Aerojet Rocketdyne, SMC Expand Engine Development Agreement

Aerojet Rocketdyne and the Air Force signed an agreement Friday to expand the company’s advanced engine development agreement with the Space and Missile Systems Center, the company said Monday. The two sides will expand the agreement not only to develop the upper-stage RL10C-X, but also continue development of the AR1 booster engine development program through production of the first engine. USAF awarded Aerojet Rocketdyne a public-private partnership contract in 2016 to develop a prototype engine to replace the Russian-made RD-180, which powers United Launch Alliance’s Atlas V rocket. The AR1 uses liquid-oxygen (LOX)/kerosene (RP-1) to generate more than 500,000 pounds of thrust, and can power the core stage of medium- to heavy-lift launch vehicles, according to the company.
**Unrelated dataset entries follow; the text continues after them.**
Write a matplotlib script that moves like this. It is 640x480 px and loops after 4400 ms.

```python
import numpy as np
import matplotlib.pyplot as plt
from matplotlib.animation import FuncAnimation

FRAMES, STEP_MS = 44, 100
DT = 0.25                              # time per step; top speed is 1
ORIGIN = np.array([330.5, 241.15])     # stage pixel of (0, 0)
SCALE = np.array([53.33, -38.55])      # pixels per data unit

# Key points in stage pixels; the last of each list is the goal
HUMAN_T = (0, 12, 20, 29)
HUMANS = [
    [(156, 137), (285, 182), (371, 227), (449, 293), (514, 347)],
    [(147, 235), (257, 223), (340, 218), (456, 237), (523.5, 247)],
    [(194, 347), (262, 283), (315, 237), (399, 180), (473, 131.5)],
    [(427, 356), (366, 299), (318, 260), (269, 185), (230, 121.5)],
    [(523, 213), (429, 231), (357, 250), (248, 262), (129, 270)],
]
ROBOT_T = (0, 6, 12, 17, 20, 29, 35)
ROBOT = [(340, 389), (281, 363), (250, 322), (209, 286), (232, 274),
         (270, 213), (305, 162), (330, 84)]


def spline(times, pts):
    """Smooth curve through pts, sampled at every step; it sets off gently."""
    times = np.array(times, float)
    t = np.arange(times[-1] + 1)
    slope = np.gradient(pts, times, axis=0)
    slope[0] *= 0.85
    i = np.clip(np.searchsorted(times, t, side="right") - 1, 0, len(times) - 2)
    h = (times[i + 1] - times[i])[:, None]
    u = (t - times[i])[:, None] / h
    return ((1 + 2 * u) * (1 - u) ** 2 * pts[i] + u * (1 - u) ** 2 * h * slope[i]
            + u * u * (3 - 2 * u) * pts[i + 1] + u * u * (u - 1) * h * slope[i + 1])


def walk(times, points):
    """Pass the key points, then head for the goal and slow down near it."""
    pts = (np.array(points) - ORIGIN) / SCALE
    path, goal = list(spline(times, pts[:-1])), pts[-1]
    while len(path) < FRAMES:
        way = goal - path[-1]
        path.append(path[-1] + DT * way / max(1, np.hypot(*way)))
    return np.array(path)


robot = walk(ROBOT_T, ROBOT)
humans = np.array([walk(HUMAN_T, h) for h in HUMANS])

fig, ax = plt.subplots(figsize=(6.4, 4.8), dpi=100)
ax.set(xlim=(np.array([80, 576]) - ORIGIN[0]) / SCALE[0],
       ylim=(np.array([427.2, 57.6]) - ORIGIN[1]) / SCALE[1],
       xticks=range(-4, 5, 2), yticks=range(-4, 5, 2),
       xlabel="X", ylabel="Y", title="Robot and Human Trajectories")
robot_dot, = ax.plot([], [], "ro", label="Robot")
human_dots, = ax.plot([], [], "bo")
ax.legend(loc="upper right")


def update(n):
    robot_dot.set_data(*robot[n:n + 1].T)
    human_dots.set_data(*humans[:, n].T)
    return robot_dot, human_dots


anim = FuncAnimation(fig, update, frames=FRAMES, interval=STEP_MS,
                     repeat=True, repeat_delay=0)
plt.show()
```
Aerojet Rocketdyne president Eileen Drake said the company is now manufacturing its first complete AR1 engine, which will be ready for hot-fire testing next year. —Steve Hirsch
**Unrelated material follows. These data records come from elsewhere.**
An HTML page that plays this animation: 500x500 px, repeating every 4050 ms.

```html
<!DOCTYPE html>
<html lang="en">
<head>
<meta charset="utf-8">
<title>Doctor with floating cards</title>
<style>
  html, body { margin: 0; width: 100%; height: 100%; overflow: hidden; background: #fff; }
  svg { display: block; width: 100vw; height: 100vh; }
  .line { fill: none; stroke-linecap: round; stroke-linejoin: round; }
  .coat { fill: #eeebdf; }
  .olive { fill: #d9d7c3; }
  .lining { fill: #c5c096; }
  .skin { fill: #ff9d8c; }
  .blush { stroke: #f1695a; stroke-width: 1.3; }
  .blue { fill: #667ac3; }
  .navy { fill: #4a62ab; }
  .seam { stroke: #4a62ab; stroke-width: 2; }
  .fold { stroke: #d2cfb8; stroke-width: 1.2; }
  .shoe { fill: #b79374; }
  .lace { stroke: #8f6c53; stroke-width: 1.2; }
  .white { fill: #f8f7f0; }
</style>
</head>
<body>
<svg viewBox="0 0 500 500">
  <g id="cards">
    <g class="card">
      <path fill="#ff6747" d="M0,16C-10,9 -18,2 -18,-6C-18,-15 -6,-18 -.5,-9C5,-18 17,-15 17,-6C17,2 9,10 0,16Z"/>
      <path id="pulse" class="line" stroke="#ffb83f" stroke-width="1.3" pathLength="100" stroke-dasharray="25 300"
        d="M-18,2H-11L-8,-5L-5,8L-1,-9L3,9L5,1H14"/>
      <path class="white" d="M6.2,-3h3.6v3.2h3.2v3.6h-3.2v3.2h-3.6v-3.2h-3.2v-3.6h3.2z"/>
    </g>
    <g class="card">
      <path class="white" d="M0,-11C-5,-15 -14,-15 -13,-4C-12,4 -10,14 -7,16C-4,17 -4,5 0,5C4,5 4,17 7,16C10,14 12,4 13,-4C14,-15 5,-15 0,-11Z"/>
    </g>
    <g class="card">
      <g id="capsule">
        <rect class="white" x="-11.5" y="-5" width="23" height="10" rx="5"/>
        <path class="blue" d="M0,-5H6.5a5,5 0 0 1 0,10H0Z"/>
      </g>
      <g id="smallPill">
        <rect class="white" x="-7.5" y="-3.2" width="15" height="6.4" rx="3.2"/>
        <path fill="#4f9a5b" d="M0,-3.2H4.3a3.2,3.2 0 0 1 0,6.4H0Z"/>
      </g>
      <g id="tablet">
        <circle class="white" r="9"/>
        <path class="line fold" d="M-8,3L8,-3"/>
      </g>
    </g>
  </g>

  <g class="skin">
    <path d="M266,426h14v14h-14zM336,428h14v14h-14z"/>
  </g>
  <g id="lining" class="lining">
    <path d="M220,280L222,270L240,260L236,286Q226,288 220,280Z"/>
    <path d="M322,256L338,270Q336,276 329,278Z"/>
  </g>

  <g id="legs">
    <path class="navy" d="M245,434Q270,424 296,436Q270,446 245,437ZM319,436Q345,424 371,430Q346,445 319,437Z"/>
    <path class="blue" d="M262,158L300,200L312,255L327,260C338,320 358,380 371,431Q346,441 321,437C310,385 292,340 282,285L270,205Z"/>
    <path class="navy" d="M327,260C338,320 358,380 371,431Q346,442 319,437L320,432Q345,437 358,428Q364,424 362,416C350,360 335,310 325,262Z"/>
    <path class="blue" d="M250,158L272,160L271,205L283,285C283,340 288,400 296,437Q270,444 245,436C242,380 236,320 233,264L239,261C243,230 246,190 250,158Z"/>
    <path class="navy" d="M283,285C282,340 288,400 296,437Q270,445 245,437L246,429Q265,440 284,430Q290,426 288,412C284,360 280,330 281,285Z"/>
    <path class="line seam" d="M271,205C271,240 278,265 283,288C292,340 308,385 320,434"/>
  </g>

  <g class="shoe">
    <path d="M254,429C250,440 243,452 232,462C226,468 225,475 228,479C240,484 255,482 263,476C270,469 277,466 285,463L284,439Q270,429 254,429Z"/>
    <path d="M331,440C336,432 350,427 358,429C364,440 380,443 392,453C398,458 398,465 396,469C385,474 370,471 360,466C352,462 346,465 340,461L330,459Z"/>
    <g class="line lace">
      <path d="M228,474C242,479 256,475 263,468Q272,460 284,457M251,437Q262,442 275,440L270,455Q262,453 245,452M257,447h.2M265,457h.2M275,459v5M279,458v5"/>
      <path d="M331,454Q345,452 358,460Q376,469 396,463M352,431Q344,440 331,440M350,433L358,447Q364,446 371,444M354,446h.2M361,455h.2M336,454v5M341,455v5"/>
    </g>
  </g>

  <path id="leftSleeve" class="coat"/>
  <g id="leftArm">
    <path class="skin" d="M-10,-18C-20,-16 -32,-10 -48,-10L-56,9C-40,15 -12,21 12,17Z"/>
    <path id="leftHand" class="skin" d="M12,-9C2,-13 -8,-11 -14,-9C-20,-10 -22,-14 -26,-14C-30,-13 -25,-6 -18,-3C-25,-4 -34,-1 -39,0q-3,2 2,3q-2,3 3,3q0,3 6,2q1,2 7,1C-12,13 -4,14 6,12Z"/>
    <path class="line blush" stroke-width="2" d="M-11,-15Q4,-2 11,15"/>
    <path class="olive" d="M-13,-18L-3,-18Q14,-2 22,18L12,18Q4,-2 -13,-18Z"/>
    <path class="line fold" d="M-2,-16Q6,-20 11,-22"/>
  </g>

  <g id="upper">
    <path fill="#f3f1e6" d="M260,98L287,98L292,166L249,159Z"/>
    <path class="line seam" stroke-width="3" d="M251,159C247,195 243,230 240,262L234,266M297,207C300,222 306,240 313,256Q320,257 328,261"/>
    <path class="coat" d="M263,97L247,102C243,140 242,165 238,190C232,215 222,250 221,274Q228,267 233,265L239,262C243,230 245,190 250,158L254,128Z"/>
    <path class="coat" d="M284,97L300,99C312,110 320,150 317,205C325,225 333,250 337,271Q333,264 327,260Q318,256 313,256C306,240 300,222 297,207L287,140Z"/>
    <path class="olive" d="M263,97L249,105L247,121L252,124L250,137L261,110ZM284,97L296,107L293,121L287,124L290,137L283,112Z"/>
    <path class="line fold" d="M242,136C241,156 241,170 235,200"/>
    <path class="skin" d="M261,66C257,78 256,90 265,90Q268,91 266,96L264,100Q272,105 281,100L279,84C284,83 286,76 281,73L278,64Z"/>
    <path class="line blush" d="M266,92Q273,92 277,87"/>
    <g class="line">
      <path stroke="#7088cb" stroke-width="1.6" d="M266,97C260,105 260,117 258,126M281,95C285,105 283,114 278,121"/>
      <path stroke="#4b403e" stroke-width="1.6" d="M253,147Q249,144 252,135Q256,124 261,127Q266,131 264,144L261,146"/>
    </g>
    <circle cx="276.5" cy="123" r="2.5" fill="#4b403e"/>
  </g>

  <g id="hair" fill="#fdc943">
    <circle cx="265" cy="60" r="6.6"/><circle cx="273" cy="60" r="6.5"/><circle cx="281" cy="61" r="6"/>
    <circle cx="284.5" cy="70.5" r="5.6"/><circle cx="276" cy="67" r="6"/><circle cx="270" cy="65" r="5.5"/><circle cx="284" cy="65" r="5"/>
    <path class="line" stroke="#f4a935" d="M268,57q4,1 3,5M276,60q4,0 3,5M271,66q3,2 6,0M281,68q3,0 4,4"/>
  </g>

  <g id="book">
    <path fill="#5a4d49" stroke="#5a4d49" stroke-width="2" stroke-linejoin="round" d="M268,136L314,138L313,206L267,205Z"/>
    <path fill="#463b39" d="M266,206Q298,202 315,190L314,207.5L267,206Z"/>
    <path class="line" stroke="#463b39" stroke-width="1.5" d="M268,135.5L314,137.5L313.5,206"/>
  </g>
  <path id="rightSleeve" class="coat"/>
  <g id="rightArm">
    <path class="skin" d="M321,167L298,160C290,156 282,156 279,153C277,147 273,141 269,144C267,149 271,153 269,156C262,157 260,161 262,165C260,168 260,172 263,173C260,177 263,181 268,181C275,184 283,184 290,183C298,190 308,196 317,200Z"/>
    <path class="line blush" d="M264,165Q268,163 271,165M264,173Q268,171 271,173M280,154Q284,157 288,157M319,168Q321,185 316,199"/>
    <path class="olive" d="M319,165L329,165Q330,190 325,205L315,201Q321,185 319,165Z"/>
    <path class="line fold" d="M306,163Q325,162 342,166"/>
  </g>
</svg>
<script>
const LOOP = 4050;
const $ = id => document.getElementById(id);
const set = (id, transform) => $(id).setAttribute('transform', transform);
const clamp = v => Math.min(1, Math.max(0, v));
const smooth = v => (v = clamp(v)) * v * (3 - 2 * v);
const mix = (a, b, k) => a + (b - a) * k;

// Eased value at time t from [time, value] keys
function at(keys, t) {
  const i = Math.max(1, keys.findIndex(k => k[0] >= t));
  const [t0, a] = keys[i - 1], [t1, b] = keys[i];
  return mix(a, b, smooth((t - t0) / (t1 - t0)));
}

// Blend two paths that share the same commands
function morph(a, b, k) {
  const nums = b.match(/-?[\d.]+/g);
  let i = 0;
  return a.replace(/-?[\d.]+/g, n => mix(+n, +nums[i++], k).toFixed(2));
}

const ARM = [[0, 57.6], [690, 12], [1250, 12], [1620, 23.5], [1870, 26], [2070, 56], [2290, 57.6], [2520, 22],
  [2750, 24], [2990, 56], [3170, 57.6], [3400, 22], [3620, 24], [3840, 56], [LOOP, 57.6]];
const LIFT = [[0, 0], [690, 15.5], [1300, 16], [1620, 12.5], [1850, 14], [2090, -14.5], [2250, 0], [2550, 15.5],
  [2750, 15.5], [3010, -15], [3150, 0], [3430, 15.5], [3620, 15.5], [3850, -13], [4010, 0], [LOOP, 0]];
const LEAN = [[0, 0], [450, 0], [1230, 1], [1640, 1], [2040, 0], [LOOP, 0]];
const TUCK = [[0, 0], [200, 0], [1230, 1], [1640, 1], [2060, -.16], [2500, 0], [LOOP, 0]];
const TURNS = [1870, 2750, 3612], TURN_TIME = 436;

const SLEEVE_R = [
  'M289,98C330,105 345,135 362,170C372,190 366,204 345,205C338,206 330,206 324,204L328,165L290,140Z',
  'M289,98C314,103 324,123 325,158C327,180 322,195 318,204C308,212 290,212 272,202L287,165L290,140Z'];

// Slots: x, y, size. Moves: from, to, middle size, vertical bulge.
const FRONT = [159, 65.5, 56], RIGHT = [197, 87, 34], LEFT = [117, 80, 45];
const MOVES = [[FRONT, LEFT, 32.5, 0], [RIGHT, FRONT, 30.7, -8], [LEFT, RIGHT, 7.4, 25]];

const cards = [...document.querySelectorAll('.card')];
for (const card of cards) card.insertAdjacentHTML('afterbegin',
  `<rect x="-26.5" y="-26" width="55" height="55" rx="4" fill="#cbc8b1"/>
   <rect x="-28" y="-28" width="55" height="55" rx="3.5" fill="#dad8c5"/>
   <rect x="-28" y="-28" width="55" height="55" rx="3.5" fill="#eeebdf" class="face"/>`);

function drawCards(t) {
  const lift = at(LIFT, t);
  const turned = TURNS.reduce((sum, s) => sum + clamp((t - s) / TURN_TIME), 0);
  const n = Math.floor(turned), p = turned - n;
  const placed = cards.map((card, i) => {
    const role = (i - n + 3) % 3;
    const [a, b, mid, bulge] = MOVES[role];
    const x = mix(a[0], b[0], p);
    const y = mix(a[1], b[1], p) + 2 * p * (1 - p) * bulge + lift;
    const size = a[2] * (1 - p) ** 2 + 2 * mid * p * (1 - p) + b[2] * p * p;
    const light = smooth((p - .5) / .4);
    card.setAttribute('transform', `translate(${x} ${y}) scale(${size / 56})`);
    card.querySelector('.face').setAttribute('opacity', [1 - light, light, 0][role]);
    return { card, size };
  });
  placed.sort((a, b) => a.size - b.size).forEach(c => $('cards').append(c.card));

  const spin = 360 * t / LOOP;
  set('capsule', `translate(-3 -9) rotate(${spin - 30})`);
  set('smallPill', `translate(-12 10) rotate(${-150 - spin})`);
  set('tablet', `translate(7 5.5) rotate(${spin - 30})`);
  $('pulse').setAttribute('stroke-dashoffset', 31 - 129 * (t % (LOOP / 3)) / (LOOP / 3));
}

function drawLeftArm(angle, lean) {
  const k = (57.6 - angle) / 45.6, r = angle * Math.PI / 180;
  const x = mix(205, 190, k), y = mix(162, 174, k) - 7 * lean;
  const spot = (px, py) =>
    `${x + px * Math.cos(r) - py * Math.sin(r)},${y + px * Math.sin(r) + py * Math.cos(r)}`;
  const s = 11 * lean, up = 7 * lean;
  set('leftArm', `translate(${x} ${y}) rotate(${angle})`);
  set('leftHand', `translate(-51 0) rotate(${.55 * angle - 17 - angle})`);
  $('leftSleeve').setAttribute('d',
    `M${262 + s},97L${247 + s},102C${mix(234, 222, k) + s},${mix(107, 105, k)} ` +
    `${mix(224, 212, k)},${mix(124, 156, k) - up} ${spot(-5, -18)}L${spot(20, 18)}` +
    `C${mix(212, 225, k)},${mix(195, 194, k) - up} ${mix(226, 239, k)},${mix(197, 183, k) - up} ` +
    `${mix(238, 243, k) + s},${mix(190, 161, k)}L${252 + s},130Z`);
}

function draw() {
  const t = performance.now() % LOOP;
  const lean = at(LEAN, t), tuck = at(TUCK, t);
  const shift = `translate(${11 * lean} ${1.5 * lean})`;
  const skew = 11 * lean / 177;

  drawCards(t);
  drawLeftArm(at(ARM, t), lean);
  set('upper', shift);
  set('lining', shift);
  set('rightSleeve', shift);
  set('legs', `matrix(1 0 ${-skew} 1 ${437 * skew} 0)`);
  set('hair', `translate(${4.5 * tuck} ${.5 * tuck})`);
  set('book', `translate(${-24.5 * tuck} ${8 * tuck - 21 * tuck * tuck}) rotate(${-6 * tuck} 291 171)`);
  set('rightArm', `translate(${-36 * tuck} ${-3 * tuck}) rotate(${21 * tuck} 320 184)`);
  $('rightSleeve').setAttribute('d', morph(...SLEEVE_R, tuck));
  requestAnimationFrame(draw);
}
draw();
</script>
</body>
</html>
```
—The US has moved about 100 transfer cases to the North Korean border, as it prepares to accept the remains of some 200 service members lost during the Korean War: Military Times.

—USAF is considering equipping the B-52 with a new wing pylon that could carry a weapon up to 20,000 pounds, meaning it’s possible the bomber could one day carry the GBU-43/B Massive Ordnance Air Blast, or Mother of All Bombs: Flight Global.

—Lockheed Martin has been awarded a $1.12 billion contract for 16 new F-16 aircraft for the Royal Bahraini Air Force. The foreign military sale is the first sale of Block 70 F-16s: Lockheed Martin release.

—C-130Js assigned to Yokota AB, Japan, participated in Red Flag-Alaska for the first time since the base transitioned from the older H-models: PACAF release.

—The Air Force is working with the Office of Personnel Management and Congress to improve civilian hiring authorities, so it can bring former service members back to work much sooner: Federal News Radio.